▸ **Assignment**: Find every line in the records below that holds the word "segment" and copy it.

Data excerpts:
# # # #

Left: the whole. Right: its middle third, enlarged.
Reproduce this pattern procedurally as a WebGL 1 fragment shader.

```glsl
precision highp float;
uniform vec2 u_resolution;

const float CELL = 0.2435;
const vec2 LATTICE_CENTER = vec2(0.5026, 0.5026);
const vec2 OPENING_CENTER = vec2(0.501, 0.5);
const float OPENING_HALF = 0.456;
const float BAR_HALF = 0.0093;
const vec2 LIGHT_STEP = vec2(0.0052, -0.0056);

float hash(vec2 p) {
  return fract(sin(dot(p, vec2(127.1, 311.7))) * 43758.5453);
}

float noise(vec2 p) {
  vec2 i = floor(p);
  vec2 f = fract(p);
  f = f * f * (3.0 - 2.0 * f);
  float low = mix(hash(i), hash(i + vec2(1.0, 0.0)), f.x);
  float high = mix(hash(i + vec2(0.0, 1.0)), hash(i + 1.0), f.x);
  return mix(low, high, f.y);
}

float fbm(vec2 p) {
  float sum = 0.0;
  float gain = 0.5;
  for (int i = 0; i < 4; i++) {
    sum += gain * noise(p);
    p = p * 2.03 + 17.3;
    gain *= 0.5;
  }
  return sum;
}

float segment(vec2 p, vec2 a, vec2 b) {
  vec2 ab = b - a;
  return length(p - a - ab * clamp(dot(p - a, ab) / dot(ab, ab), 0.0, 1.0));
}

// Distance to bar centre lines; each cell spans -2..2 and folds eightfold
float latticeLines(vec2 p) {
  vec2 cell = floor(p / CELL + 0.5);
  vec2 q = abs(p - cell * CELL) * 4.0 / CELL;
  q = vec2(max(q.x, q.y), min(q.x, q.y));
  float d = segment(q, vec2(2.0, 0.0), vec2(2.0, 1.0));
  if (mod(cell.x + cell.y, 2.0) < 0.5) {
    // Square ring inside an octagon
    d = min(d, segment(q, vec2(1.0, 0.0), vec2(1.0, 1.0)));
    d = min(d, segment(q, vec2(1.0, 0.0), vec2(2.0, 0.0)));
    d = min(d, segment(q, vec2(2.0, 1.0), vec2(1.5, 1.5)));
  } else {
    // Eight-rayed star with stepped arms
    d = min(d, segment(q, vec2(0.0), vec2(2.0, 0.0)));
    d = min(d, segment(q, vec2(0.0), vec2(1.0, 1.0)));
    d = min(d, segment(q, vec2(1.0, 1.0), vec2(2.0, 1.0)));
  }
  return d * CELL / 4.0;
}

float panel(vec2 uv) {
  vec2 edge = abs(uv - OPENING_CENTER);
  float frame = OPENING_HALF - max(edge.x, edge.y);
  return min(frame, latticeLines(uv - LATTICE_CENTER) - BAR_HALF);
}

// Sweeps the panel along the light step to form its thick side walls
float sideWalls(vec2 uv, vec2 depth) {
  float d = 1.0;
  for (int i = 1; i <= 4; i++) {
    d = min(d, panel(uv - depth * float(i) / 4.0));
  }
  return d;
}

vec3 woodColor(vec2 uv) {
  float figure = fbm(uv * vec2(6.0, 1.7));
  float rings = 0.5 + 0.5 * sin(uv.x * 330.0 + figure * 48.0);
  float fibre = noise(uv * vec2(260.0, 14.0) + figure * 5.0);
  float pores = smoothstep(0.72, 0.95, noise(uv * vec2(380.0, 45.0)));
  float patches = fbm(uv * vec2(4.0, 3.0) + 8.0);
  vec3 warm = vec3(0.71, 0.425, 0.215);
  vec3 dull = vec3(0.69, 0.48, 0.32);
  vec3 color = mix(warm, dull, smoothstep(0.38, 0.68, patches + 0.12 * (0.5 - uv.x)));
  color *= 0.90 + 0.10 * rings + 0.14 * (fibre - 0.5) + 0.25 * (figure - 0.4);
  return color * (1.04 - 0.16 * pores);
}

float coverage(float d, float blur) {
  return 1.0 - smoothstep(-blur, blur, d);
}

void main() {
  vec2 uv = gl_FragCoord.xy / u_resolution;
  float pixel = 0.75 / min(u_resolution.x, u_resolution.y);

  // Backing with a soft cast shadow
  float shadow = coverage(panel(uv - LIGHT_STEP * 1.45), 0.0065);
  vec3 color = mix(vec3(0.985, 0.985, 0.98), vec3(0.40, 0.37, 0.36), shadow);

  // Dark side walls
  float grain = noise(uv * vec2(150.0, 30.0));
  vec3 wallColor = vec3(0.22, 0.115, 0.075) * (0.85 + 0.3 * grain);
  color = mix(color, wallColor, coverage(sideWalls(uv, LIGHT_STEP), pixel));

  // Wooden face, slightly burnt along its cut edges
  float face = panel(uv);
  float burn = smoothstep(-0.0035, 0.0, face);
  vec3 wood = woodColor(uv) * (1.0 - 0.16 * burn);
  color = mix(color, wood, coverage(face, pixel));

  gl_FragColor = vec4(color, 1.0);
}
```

# # # #

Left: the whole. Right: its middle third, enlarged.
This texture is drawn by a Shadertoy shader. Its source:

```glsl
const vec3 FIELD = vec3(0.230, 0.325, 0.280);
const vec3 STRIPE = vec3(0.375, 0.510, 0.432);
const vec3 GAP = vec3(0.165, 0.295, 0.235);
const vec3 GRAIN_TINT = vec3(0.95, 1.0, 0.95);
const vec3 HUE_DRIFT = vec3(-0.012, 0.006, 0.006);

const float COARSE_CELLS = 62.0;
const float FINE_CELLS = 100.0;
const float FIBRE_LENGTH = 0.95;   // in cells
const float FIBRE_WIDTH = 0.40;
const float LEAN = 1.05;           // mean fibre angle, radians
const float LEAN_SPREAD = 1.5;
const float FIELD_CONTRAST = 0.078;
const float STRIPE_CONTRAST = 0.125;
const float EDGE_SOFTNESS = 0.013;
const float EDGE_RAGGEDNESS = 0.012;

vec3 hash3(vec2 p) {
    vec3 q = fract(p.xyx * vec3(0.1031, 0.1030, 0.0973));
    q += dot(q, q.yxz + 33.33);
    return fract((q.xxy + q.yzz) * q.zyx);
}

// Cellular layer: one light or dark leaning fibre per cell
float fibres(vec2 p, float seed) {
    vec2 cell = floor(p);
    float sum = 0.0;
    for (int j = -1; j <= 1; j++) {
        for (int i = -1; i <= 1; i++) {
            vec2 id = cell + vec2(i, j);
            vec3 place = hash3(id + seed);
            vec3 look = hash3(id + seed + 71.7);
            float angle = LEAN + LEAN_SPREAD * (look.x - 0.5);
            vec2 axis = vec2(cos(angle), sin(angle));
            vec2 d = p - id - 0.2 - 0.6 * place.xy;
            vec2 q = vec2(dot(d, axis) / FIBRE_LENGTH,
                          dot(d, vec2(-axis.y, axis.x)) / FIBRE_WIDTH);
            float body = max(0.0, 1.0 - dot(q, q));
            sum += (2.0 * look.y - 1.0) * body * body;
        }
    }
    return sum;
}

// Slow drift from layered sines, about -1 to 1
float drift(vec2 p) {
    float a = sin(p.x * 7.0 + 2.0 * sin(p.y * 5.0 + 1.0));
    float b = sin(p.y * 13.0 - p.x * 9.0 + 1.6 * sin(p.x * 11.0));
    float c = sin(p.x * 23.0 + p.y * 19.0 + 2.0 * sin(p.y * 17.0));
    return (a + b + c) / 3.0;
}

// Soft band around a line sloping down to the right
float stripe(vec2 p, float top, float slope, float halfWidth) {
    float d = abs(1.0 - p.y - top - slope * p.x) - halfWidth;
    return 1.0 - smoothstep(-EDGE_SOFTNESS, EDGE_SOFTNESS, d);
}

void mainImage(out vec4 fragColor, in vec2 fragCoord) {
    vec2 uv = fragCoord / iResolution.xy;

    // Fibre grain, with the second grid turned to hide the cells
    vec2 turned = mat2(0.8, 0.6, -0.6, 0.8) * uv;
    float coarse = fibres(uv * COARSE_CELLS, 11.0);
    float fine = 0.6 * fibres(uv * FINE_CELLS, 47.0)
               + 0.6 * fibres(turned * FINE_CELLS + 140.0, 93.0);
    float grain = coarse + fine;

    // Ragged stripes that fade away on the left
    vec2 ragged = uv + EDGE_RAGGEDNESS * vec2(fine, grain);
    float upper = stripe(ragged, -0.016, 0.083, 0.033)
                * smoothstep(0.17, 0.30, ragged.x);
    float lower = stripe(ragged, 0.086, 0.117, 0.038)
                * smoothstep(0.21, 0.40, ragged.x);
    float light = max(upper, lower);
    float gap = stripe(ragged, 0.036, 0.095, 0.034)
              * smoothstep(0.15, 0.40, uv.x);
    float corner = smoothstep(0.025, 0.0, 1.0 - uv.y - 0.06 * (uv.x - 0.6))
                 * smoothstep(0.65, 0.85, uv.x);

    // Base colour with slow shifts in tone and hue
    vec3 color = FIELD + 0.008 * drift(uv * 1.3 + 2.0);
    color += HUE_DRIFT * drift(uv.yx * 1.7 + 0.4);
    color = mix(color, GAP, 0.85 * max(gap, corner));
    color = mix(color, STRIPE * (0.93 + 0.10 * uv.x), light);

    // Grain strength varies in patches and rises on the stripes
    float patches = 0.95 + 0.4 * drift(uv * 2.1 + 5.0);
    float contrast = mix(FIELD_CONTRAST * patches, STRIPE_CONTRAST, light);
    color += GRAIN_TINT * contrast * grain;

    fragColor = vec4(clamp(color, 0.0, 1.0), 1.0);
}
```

# # # #

▸ **Answer to the exercise**:
float segment(vec2 p, vec2 a, vec2 b) {
  float d = segment(q, vec2(2.0, 0.0), vec2(2.0, 1.0));
    d = min(d, segment(q, vec2(1.0, 0.0), vec2(1.0, 1.0)));
    d = min(d, segment(q, vec2(1.0, 0.0), vec2(2.0, 0.0)));
    d = min(d, segment(q, vec2(2.0, 1.0), vec2(1.5, 1.5)));
    d = min(d, segment(q, vec2(0.0), vec2(2.0, 0.0)));
    d = min(d, segment(q, vec2(0.0), vec2(1.0, 1.0)));
    d = min(d, segment(q, vec2(1.0, 1.0), vec2(2.0, 1.0)));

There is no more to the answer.